=== Supplied information ===
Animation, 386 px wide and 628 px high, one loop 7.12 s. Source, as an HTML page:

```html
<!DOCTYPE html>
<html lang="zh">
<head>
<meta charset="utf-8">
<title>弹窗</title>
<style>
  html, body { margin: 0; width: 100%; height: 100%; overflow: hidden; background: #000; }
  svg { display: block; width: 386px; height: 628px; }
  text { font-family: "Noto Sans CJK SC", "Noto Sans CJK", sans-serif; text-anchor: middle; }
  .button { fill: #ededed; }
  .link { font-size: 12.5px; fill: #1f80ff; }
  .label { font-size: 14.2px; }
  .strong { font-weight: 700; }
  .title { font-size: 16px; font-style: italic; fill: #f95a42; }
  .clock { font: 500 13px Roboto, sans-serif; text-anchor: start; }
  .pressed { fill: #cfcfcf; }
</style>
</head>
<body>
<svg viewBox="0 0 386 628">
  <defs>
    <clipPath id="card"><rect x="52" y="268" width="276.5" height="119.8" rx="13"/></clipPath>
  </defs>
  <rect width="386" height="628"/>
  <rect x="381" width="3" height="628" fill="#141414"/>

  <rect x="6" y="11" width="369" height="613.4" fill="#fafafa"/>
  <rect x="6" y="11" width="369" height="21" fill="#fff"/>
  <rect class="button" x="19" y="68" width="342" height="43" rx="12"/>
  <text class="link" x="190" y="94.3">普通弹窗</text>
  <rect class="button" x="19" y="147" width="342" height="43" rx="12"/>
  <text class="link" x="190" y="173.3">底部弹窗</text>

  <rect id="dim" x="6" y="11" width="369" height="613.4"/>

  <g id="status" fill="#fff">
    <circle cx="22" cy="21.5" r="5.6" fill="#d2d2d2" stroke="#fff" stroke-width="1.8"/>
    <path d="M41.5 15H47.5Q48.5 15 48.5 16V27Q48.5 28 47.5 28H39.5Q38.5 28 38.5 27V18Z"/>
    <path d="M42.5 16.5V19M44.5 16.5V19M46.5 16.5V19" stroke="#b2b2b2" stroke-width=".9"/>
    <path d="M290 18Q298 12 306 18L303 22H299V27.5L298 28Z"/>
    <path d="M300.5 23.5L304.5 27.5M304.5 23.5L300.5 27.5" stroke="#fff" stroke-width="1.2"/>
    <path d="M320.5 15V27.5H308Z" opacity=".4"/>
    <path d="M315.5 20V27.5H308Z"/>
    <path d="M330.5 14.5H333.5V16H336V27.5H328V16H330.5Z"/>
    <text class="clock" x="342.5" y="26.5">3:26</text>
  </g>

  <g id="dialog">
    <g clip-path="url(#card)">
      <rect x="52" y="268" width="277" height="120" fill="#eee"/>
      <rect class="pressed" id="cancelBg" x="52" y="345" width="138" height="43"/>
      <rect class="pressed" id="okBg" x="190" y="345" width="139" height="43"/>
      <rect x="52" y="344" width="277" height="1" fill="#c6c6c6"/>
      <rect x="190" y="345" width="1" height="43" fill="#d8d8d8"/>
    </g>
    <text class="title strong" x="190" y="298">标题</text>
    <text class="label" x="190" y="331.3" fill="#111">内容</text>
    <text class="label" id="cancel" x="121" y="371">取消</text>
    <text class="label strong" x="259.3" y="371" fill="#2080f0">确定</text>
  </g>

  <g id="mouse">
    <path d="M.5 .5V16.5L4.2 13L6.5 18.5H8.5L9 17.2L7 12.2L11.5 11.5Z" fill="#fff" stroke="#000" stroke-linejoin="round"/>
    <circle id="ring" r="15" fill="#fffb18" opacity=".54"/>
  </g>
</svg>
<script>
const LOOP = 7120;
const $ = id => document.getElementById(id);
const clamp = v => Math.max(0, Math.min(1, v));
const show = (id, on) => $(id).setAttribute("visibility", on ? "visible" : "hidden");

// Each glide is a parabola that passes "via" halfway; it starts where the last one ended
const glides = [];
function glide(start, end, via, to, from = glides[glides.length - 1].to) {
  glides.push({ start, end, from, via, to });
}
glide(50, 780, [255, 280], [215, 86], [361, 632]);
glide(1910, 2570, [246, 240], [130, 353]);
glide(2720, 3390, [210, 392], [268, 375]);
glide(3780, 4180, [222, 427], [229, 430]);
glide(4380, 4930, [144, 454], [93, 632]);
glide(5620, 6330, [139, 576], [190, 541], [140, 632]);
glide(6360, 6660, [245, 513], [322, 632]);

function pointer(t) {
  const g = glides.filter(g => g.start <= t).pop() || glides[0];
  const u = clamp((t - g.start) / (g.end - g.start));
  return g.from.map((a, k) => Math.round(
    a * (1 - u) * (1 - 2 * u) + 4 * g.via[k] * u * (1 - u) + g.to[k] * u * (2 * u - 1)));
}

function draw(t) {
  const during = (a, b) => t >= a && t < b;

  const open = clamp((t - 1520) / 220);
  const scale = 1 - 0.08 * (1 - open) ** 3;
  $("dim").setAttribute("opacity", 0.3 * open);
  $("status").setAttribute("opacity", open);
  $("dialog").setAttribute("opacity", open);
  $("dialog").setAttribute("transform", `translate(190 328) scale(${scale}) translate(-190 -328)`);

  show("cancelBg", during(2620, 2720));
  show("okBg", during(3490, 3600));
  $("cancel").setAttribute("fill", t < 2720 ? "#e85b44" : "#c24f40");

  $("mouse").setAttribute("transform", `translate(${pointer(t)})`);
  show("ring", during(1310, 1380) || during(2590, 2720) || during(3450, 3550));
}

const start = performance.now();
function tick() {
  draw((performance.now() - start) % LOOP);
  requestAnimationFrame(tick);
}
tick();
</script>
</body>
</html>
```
===
=== Supplied information ===
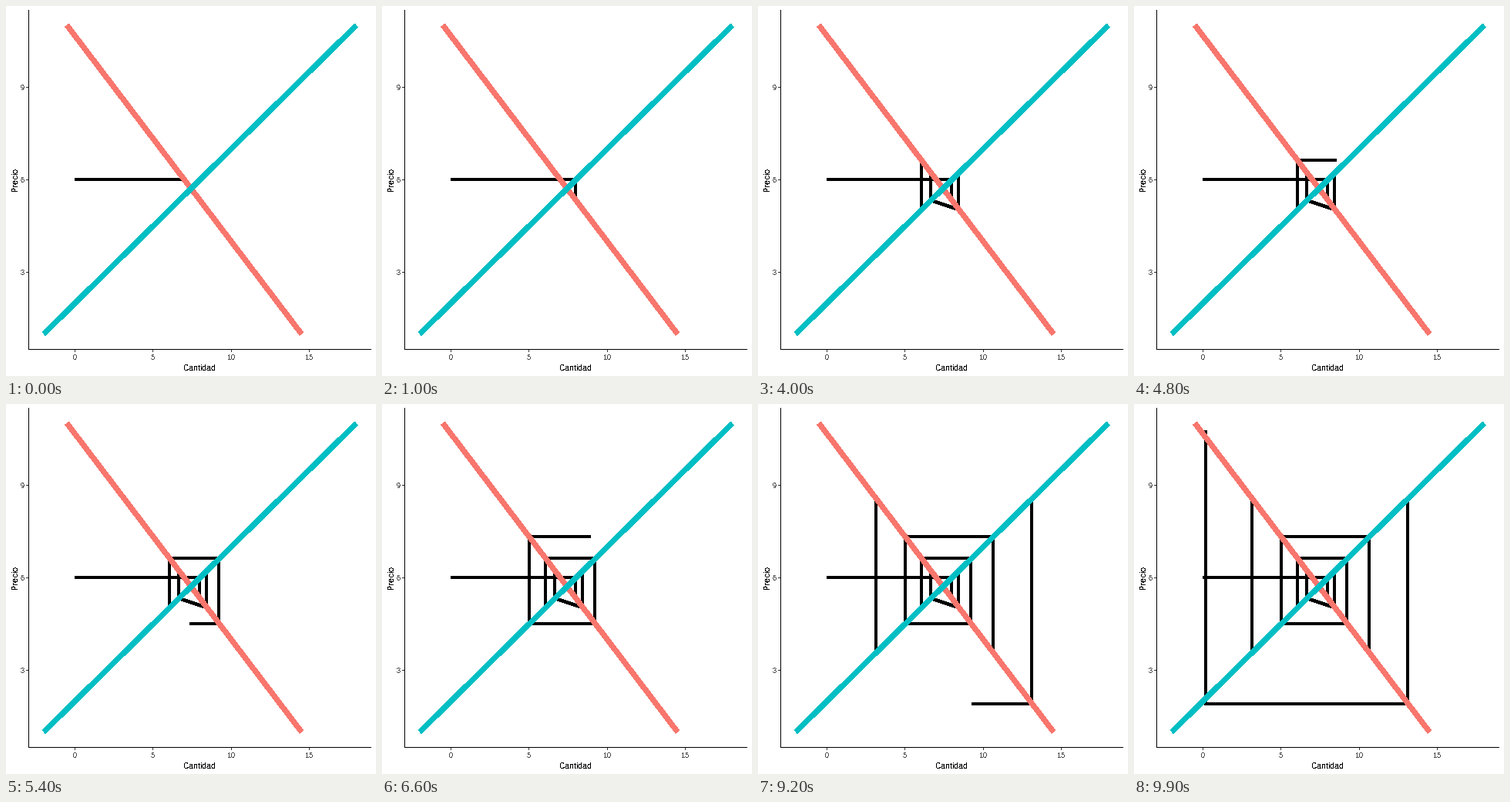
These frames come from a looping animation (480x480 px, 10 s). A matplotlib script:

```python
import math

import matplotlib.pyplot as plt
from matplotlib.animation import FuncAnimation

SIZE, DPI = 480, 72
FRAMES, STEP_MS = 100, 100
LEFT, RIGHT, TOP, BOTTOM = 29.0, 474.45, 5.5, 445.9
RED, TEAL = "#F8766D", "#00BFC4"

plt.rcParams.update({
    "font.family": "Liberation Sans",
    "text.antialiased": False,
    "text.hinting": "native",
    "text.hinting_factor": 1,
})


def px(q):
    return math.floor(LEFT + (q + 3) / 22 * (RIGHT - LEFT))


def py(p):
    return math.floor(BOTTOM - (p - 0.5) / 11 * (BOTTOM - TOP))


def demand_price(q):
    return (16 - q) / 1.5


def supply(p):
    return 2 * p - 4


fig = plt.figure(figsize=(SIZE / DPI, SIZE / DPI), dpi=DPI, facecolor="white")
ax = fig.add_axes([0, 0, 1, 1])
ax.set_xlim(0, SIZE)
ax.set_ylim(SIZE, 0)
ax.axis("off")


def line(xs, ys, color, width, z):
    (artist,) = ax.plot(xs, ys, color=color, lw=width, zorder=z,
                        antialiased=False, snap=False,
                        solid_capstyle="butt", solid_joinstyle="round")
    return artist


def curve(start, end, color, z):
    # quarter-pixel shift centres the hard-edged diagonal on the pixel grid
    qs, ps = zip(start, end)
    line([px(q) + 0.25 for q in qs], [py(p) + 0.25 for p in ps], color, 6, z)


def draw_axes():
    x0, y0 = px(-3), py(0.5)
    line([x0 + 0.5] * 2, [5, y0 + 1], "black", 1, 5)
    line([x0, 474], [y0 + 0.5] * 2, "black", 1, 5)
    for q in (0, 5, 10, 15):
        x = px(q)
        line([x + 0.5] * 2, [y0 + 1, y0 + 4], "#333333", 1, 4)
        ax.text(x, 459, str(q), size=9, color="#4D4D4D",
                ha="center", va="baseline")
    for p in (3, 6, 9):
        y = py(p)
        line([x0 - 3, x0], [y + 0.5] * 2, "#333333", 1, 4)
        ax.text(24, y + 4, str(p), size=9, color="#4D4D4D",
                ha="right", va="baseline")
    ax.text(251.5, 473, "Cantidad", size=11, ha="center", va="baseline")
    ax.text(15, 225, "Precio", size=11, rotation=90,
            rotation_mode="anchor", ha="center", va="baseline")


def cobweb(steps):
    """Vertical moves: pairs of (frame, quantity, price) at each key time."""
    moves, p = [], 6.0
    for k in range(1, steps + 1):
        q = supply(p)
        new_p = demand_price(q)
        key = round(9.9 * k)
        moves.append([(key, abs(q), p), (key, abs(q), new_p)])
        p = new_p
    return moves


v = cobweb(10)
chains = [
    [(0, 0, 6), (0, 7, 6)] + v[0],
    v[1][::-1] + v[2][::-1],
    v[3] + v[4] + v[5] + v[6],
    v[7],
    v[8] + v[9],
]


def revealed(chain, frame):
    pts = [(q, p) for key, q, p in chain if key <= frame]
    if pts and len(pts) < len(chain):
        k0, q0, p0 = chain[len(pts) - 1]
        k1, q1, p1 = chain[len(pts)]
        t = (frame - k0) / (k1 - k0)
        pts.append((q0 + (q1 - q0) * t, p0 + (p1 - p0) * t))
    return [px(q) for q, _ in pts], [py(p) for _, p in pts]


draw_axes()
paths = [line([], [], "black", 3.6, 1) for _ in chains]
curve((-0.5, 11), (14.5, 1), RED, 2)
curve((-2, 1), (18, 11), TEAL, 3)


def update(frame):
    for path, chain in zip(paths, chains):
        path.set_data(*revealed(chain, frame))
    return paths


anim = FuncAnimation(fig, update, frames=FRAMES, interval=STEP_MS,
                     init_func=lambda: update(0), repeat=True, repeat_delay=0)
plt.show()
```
===
=== Supplied information ===
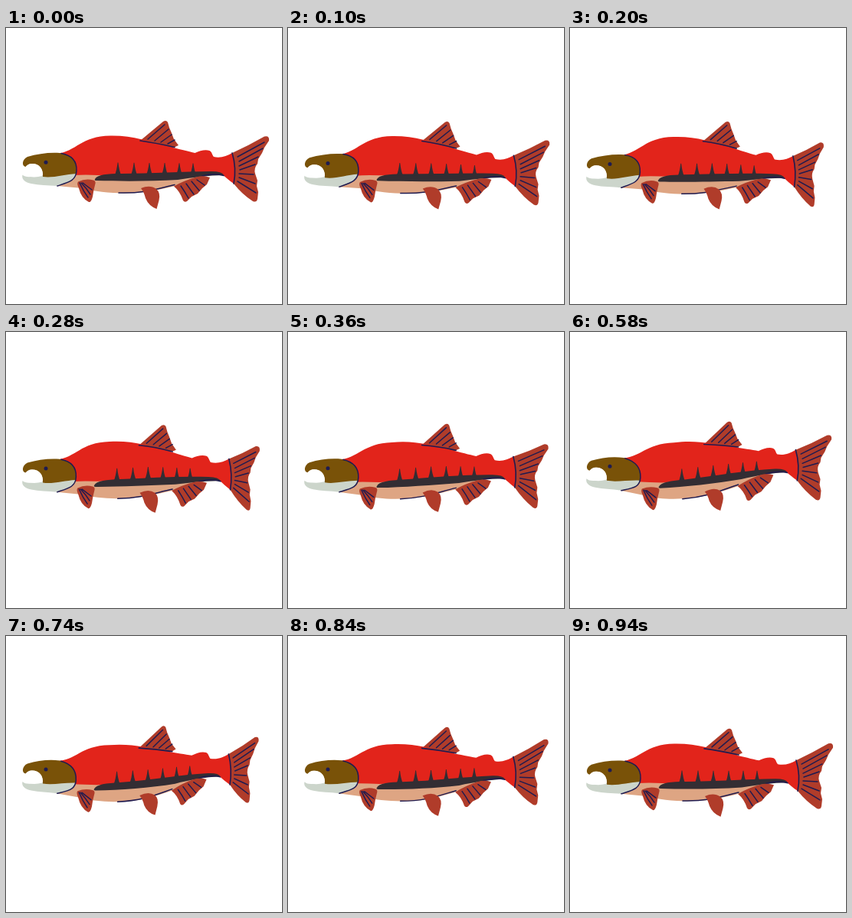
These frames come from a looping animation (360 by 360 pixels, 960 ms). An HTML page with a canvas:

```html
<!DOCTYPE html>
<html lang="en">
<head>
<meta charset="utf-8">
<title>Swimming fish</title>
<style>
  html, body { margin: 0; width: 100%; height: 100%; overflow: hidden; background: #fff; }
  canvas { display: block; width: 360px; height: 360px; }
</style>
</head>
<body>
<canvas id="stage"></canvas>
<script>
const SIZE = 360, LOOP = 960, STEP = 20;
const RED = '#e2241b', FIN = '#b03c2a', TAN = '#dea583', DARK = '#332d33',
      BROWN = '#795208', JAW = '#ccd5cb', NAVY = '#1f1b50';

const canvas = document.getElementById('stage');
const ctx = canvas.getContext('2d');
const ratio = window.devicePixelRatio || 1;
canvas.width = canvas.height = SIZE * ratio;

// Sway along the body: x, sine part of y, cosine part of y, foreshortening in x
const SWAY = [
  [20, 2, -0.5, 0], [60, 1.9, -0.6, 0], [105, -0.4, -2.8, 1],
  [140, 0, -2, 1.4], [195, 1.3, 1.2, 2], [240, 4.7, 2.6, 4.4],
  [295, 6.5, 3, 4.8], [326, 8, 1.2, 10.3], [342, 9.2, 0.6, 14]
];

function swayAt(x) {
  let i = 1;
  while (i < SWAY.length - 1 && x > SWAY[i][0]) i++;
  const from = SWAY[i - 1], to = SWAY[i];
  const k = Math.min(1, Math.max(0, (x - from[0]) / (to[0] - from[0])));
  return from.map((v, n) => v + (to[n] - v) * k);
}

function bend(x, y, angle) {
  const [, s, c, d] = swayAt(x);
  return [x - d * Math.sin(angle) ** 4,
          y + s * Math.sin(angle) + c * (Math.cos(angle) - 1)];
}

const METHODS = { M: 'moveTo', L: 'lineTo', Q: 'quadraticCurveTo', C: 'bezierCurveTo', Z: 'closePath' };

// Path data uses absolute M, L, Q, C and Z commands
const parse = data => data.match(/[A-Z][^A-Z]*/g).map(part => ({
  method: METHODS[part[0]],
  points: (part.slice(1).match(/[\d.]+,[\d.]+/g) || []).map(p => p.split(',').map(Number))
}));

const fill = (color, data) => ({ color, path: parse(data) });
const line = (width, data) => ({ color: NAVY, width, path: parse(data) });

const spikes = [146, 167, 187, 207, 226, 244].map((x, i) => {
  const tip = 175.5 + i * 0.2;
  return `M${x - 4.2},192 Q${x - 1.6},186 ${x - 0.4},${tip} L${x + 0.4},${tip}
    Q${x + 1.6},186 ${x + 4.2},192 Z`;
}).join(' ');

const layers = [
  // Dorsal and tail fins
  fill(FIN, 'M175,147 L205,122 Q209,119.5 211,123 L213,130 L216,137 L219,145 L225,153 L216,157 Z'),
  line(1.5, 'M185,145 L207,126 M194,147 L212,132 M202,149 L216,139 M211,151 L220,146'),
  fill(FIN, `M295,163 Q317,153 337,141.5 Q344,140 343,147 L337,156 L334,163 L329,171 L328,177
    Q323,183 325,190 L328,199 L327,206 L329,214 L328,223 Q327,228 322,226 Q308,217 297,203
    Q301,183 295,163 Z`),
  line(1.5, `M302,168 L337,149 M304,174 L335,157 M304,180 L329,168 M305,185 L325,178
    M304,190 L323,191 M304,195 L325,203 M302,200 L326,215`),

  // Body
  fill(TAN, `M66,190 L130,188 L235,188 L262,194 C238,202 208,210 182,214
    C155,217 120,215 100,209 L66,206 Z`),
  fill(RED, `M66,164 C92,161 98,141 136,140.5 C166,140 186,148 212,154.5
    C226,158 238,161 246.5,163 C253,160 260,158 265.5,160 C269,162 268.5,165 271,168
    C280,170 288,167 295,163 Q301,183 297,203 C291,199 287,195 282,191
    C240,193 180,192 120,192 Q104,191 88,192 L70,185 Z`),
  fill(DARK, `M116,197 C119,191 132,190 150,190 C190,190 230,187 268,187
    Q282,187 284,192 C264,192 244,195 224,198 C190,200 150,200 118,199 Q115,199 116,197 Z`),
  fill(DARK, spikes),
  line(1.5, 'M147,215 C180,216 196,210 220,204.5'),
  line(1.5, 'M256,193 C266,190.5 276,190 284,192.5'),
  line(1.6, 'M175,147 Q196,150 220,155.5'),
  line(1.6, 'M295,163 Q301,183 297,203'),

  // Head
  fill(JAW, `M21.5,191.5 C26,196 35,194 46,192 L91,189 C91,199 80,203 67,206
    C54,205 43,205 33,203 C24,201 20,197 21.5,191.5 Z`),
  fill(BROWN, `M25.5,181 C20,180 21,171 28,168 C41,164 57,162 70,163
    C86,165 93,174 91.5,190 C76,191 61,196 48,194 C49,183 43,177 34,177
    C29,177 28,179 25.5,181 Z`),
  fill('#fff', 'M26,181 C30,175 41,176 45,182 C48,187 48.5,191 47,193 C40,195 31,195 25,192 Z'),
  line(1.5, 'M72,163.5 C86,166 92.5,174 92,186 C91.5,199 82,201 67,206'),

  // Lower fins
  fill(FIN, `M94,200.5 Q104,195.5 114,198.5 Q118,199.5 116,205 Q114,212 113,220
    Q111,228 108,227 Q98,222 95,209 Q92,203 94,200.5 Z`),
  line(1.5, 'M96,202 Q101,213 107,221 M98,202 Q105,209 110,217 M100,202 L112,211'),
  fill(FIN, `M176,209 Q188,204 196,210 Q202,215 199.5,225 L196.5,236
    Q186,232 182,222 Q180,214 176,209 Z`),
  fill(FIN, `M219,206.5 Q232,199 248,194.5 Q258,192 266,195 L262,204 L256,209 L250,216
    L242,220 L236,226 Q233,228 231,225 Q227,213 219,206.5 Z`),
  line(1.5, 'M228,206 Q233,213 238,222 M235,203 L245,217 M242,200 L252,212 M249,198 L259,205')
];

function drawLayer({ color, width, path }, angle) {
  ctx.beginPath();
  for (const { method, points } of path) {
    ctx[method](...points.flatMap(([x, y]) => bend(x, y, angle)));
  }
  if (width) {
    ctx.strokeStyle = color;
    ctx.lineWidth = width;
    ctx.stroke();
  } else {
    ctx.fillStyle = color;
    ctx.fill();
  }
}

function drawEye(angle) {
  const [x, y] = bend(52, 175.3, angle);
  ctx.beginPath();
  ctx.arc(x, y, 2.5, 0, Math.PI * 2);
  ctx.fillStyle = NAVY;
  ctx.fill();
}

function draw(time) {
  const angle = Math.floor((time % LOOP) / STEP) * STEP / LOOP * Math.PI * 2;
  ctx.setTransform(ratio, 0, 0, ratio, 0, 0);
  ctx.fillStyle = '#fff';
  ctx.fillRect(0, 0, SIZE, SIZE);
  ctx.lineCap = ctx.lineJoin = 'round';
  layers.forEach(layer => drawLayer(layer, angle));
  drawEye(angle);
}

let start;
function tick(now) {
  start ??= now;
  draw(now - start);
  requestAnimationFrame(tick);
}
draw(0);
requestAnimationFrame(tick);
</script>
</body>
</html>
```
===
## Exercise brief
Find every line above that contains the word "link", and return each one.

## Answer to this problem
  .link { font-size: 12.5px; fill: #1f80ff; }
  <text class="link" x="190" y="94.3">普通弹窗</text>
  <text class="link" x="190" y="173.3">底部弹窗</text>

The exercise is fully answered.